Much of the movie is told in flashback as the story unfolds of his infatuation with Ellen Ternan, a.k.a. Nelly (Jones), along with his eventual separation from his wife, Catherine (British TV celeb Joanna Scanlan). Nelly is equally smitten with Dickens almost immediately. His wild Einstein-like hair aside, Dickens is famous, wealthy and quite charming, his popularity widespread, his magnetic personality intact --- what chance did a young girl in Victorian England have?
All of this doesn't necessarily make for a compelling film, however, which reunites Fiennes with his "English Patient" co-star, Kristen Scott Thomas, who plays Frances, Nelly 's mother. I found the movie interesting from the standpoint of British society and its perceptions of an older man (he was 45 on her 18th birthday) and a much younger woman in a romantic involvement, if ever so prudently. There are also brief shots of Dickens in the poorer sections of London, perhaps the impetus for one of his most treasured works, "Oliver Twist".

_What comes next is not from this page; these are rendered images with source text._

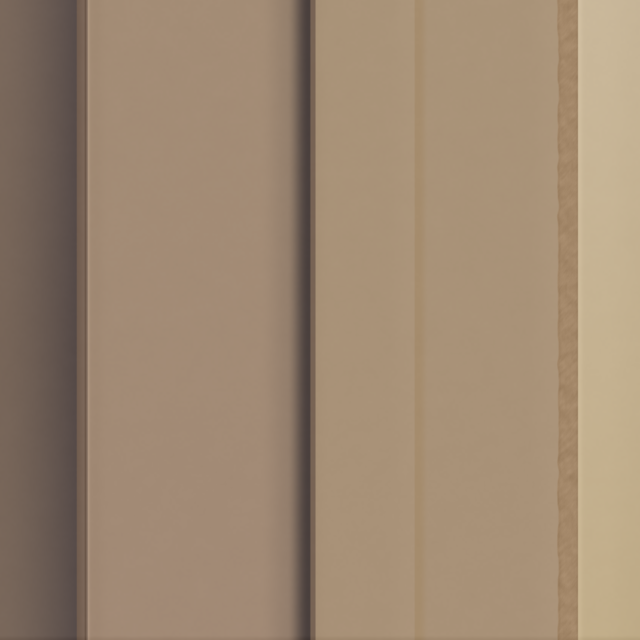
This texture is drawn by a Shadertoy shader. Its source:

```glsl
// Panel boundaries, as fractions of the canvas width
const float TRIM_L = 0.120;
const float PANEL_A = 0.137;
const float GAP = 0.483;
const float PANEL_B = 0.493;
const float RIDGE = 0.648;
const float ROUGH = 0.872;
const float LIGHT = 0.903;
const float SOFTNESS = 0.0016;
const float GRAIN = 0.008;

const vec3 DARK_FAR = vec3(0.470, 0.400, 0.350);
const vec3 DARK_NEAR = vec3(0.335, 0.290, 0.280);
const vec3 TRIM = vec3(0.445, 0.365, 0.310);
const vec3 TAUPE = vec3(0.638, 0.545, 0.460);
const vec3 SHADOW = vec3(0.290, 0.250, 0.240);
const vec3 LIP = vec3(0.470, 0.390, 0.330);
const vec3 SAND = vec3(0.662, 0.573, 0.470);
const vec3 OCHRE = vec3(0.645, 0.545, 0.420);
const vec3 RAW_EDGE = vec3(0.640, 0.530, 0.410);
const vec3 CREAM_TOP = vec3(0.790, 0.720, 0.605);
const vec3 CREAM_LOW = vec3(0.758, 0.680, 0.540);

float hash(vec2 p) {
    p = fract(p * vec2(0.1031, 0.1137));
    p += dot(p, p.yx + 33.33);
    return fract((p.x + p.y) * p.x * 41.7);
}

float noise(vec2 p) {
    vec2 cell = floor(p), f = fract(p);
    f = f * f * (3.0 - 2.0 * f);
    return mix(mix(hash(cell), hash(cell + vec2(1, 0)), f.x),
               mix(hash(cell + vec2(0, 1)), hash(cell + vec2(1, 1)), f.x), f.y);
}

float fbm(vec2 p) {
    float sum = 0.0, weight = 0.5;
    for (int i = 0; i < 4; i++) {
        sum += weight * noise(p);
        p = p * 2.03 + 17.1;
        weight *= 0.5;
    }
    return sum;
}

float edge(float at, float x) {
    float w = max(SOFTNESS, 0.75 / iResolution.x);
    return smoothstep(at - w, at + w, x);
}

float line(float at, float width, float x) {
    float d = (x - at) / width;
    return exp(-d * d);
}

void mainImage(out vec4 fragColor, in vec2 fragCoord) {
    vec2 uv = fragCoord / iResolution.xy;
    float x = uv.x, y = uv.y;

    // Shaded panel at the left, darkest beside its trim
    vec3 col = mix(DARK_FAR, DARK_NEAR, pow(x / TRIM_L, 1.5));
    col += 0.025 * (abs(y - 0.45) - 0.2);

    // Narrow trim with a dark seam
    vec3 trim = TRIM + 0.05 * smoothstep(TRIM_L, PANEL_A, x);
    trim -= 0.07 * line(0.1335, 0.0015, x);
    col = mix(col, trim, edge(TRIM_L, x));

    // Broad panel falling into the shadow of the gap
    vec3 taupe = TAUPE + vec3(0.006, 0.010, 0.0) * (y - 0.5);
    taupe += 0.045 * line(PANEL_A + 0.001, 0.0025, x);
    taupe -= 0.012 * line(PANEL_A + 0.012, 0.012, x);
    float shade = 0.16 * smoothstep(0.405, 0.455, x) + 0.84 * smoothstep(0.448, 0.482, x);
    taupe = mix(taupe, SHADOW, shade);
    col = mix(col, taupe, edge(PANEL_A, x));

    // Thin lip and the flat panel beyond it
    col = mix(col, LIP, edge(GAP + 0.002, x));
    vec3 sand = SAND + vec3(0.004, 0.008, 0.004) * (y - 0.5);
    sand -= 0.010 * line(PANEL_B, 0.012, x);
    sand += 0.008 * smoothstep(0.60, RIDGE, x) * (1.0 - edge(RIDGE, x));
    col = mix(col, sand, edge(PANEL_B, x));

    // Soft ochre fold between the two flat panels
    float fold = edge(RIDGE, x) * (1.0 - smoothstep(RIDGE + 0.007, RIDGE + 0.022, x));
    col = mix(col, OCHRE, fold * 0.85);
    col += 0.010 * smoothstep(0.82, ROUGH, x) * (1.0 - edge(ROUGH, x));

    // Rough cut edge: wavering border and slanted relief
    float border = ROUGH + 0.003 * (noise(vec2(y * 65.0, 3.0)) - 0.5);
    vec2 relief = vec2(x * 75.0, y * 65.0 - x * 55.0);
    float slope = fbm(relief + vec2(0.18, 0.3)) - fbm(relief);
    vec3 raw = RAW_EDGE + 0.10 * slope;
    raw -= 0.020 * line(border + 0.002, 0.002, x);
    raw -= 0.045 * line(LIGHT, 0.002, x);
    col = mix(col, raw, edge(border, x));

    // Bright panel at the right
    vec3 cream = mix(CREAM_LOW, CREAM_TOP, y);
    cream += 0.030 * line(LIGHT + 0.002, 0.005, x);
    cream -= 0.012 * smoothstep(0.94, 1.0, x);
    col = mix(col, cream, edge(LIGHT, x));

    // Faint mottling and a darker lower rim
    col += GRAIN * (fbm(uv * vec2(38.0, 48.0)) - 0.47);
    col += 0.5 * GRAIN * (noise(uv * 210.0) - 0.5);
    col -= 0.035 * (1.0 - smoothstep(0.0, 0.008, y));
    fragColor = vec4(clamp(col, 0.0, 1.0), 1.0);
}
```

"The Invisible Woman" is an unlikely love story that is based on real events. It sprang from the play "Little Nell", which in turn was based on the book "The Invisible Woman" by Claire Tomalin. Some of what transpires in the movie, particularly elements of the relationship between Charles and Nelly, is speculative. As for Jones --- you may remember her from the Sundance hit "Like Crazy" (2011) --- she is quite good and reason enough to invest a couple of hours in this film.
Opinion: Wait For DVD